In Michigan there are a few charges that can be associated with urinating or defecating in public. The more serious route is the State of Michigan offense of Indecent Exposure. In Michigan there is a simple and aggravated indecent exposure when they knowingly make any open or indecent exposure of his or her person to another person.
It becomes the more serious aggravated when the indecent exposure involves fondling yourself or engaging in any sexual acts. Aggravated indecent exposure is essentially masturbating in public, which is a felony offense that carrying a maximum penalty of up to two years in the state prison as well as a fine of up to $2000. Simple indecent exposure is a misdemeanor offense.
Urinating in public could be charged as indecent exposure or it can be charged as a local ordinance as public urinating, which is still a 90-day criminal misdemeanor. The City of Ann Arbor along with other cities, townships and villages have this unique offense on the books.
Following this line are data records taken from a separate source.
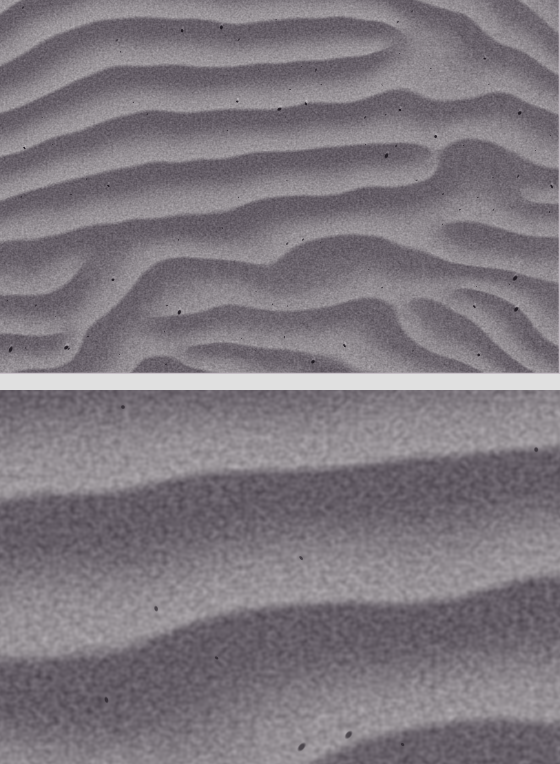
Top: the whole. Bottom: its middle third, enlarged.
A WebGL 1 fragment shader for this texture:

```glsl
#ifdef GL_FRAGMENT_PRECISION_HIGH
precision highp float;
#else
precision mediump float;
#endif

uniform vec2 u_resolution;

const float TAU = 6.2831853;
const float RIPPLE_SPACING = 0.127;
const vec3 SHADOW = vec3(0.395, 0.368, 0.402);
const vec3 SUNLIT = vec3(0.592, 0.572, 0.590);
const vec3 PEBBLE = vec3(0.10, 0.08, 0.11);
const vec3 RIM = vec3(0.78, 0.75, 0.78);

vec2 hash2(vec2 p) {
  vec3 q = fract(p.xyx * vec3(0.1031, 0.1030, 0.0973));
  q += dot(q, q.yzx + 33.33);
  return fract((q.xx + q.yz) * q.zy);
}

float cornerSlope(vec2 cell, vec2 corner, vec2 f) {
  return dot(hash2(cell + corner + 17.0) * 2.0 - 1.0, f - corner);
}

float gradientNoise(vec2 p) {
  vec2 cell = floor(p);
  vec2 f = fract(p);
  vec2 u = f * f * f * (f * (f * 6.0 - 15.0) + 10.0);
  float low = mix(cornerSlope(cell, vec2(0.0), f),
                  cornerSlope(cell, vec2(1.0, 0.0), f), u.x);
  float high = mix(cornerSlope(cell, vec2(0.0, 1.0), f),
                   cornerSlope(cell, vec2(1.0), f), u.x);
  return mix(low, high, u.y);
}

// Ripples are regular at the upper left, broken below and to the right.
float disorderAt(vec2 p) {
  return max(smoothstep(0.95, 1.25, p.x), smoothstep(0.52, 0.75, p.y));
}

// Crests droop at both sides of the field.
float crestBend(float x) {
  float right = max(x - 1.0, 0.0);
  float left = max(0.45 - x, 0.0) / 0.45;
  return 0.11 * left * left + 0.45 * right * right / (right + 0.1);
}

// Phase vortices make crests fork and end: x is phase, y fades the cores.
vec2 dislocations(vec2 p) {
  float turn = 0.0;
  float fade = 1.0;
  for (int i = 0; i < 12; i++) {
    float n = float(i);
    vec2 h = hash2(vec2(n * 3.7 + 5.0, n * 1.9 + 2.0));
    float side = mod(n, 2.0);
    float spin = mod(floor(n * 0.5), 2.0) * 2.0 - 1.0;
    vec2 center = mix(vec2(1.4 * h.x, 0.58 + 0.42 * h.y),
                      vec2(1.02 + 0.48 * h.x, 0.08 + 0.85 * h.y), side);
    vec2 q = p - center;
    turn += spin * atan(q.y, q.x) / TAU;
    fade *= smoothstep(-0.02, 0.06, length(q));
  }
  return vec2(turn, fade);
}

// Dark lee below each crest, brightening slowly down to the next one.
float rippleLight(float phase) {
  float f = fract(phase);
  return max(smoothstep(0.28, 0.90, f), 1.0 - smoothstep(0.0, 0.10, f));
}

float crestGlint(float phase) {
  float f = fract(phase);
  return smoothstep(0.88, 0.98, f) + 1.0 - smoothstep(0.0, 0.05, f);
}

float sandGrain(vec2 p) {
  return 0.6 * gradientNoise(p * vec2(125.0, 145.0))
       + 0.7 * gradientNoise(p * vec2(205.0, 225.0) + 31.0);
}

// One jittered speck in some cells of a grid.
float speck(vec2 p, float density, float chance, float size) {
  vec2 g = p * density;
  vec2 cell = floor(g);
  vec2 place = hash2(cell + 71.0);
  vec2 kind = hash2(cell + 133.0);
  vec2 q = (g - cell - mix(vec2(0.25), vec2(0.75), place)) / density;
  q.x += q.y * (kind.y - 0.5);
  q.y *= mix(0.6, 1.2, place.x);
  float radius = size * mix(0.5, 1.0, kind.y * kind.y);
  return step(kind.x, chance) * (1.0 - smoothstep(0.5, 1.3, length(q) / radius));
}

void main() {
  vec2 p = gl_FragCoord.xy / u_resolution.y;
  float aspect = u_resolution.x / u_resolution.y;
  p.y = 1.0 - p.y;
  float disorder = disorderAt(p);

  // Ripple phase, counted downwards
  vec2 breaks = dislocations(p);
  float phase = (p.y - 0.05 - crestBend(p.x)) / RIPPLE_SPACING + breaks.x;
  phase += 0.45 * gradientNoise(p * vec2(2.2, 2.0) + 4.0);
  phase += 0.12 * gradientNoise(p * vec2(9.0, 7.0) + 9.0);
  phase += 0.9 * disorder * gradientNoise(p * vec2(3.6, 4.6) + 13.0);

  // Light across the ripples
  float patches = gradientNoise(p * 3.0 + 23.0);
  float strength = breaks.y * (1.0 - disorder * (0.16 + 0.4 * max(patches, 0.0)));
  float light = mix(0.44, rippleLight(phase), strength);
  light += 0.10 * strength * crestGlint(phase) + 0.10 * patches;
  vec3 color = mix(SHADOW, SUNLIT, light);

  // Grain and coarser crumbs
  float crumbs = gradientNoise(p * 48.0 + 57.0);
  color += 0.15 * sandGrain(p) + 0.035 * (0.4 + disorder) * crumbs;

  // Pebbles with a pale patch beside them, and small pits
  float chance = mix(0.16, 0.30, smoothstep(0.9, 1.2, p.x));
  color += 0.10 * speck(p - vec2(0.002, -0.007), 9.0, chance, 0.006);
  color = mix(color, PEBBLE, 0.9 * speck(p, 9.0, chance, 0.006));
  color = mix(color, PEBBLE, 0.6 * speck(p + 3.0, 24.0, 0.07, 0.003));

  // Pale rim at the right and the bottom
  float margin = min(aspect - p.x, 1.0 - p.y);
  color = mix(color, RIM, 1.0 - smoothstep(0.002, 0.005, margin));

  gl_FragColor = vec4(clamp(color, 0.0, 1.0), 1.0);
}
```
As a former prosecutor, I would look at the facts of the case before deciding on how to approach and charge the case; I could always amend to a more serious offense or reduce to a less serious offense. Things to consider:
Was the person urinating/exposing themselves in the middle of the day with the intention of people seeing the act, or was it 3 am in a dark alley, but the police catch them?
There's cases of people sitting in the car or in the movie theater exposing themselves; those cases are the indecent exposure cases; peeing in the dark alley or behind the bush after 3 am are the public urination cases in my opinion.
The problem for someone charged, even with the "less serious" version is the perception of that charge on your record; it would be both embarrassing and devastating for your future. Imagine applying for a job or to a graduate school with that offense on your record, how confident do you feel in getting the benefit of the doubt?
I don't ever want a client to leave a case with this offense on their record. Even if we're only charged with the urinating in public and not indecent exposure, we need to be aware that the more serious charge could still be a possibility if a prosecutor amends the charge, because the police officer only issues a ticket, the prosecutor can always add or amend charges.
I would say 99.9 percent of my clients that are charged with urinating in public have been drinking prior to being caught by the police. The clearest way to think about the offense is "would you have done this at 1 pm during your lunch break on a Tuesday?" - if the answer is no (and it typically is), then the alcohol is why this happened. I've never had a client who urinates in public because they think its acceptable and a good way to approach life; they drink a bit too much and they simply don't properly weigh the consequences of their actions.
They assume (and they would normally be right) that they will get away with it, they really HAVE TO GO and it's worth the risk. Reflecting back, they of course admit it was not a wise choice, and they wish they HELD IT or found another means to go to the bathroom.
In reality there are worse things to do when you've had too much to drink. Peeing in public is unacceptable and against the law, but there are means to resolve this type of case without this charge branding you forever. Assuming my client drank too much, there may be other charges associated with urinating, such as an MIP, fake ID, disorderly conduct etc. Let's simplify it and assume we are only charged with the UIP.
The best way in my opinion to get at the heart of the issue is to address the alcohol consumption. If my client made this choice due in part to the alcohol consumption, well they probably drank too much and it impacted the way they would normally behave (back to that lunch time example).
I may have a client attend an AA meeting or two, write a reflection piece to gain some additional insight into how alcohol can lead to bad choices that then lead to criminal charges. We might take an alcohol insight and awareness course, see a counselor for a session, and may even jump into a day or two of volunteer work. We need to take the STINK off the case and show who the client actually is; someone who can reflect upon a poor choice in life, grow and learn from it, and go forward and make better choices.
When a client goes to court, the only thing the prosecutor and judge knows about the client is their name, age, and what they are charged with; not a favorable pool of information to get the best result; this is the first impression. I try to create a TRUE impression for my client's - highlight who my client is outside of this incident, and show that additional reflection back on the incident, steps they have taken to address the issue and where they are going in the future with a better mindset. If we can do that, we can resolve the case, and avoid a long-term stain on one's record.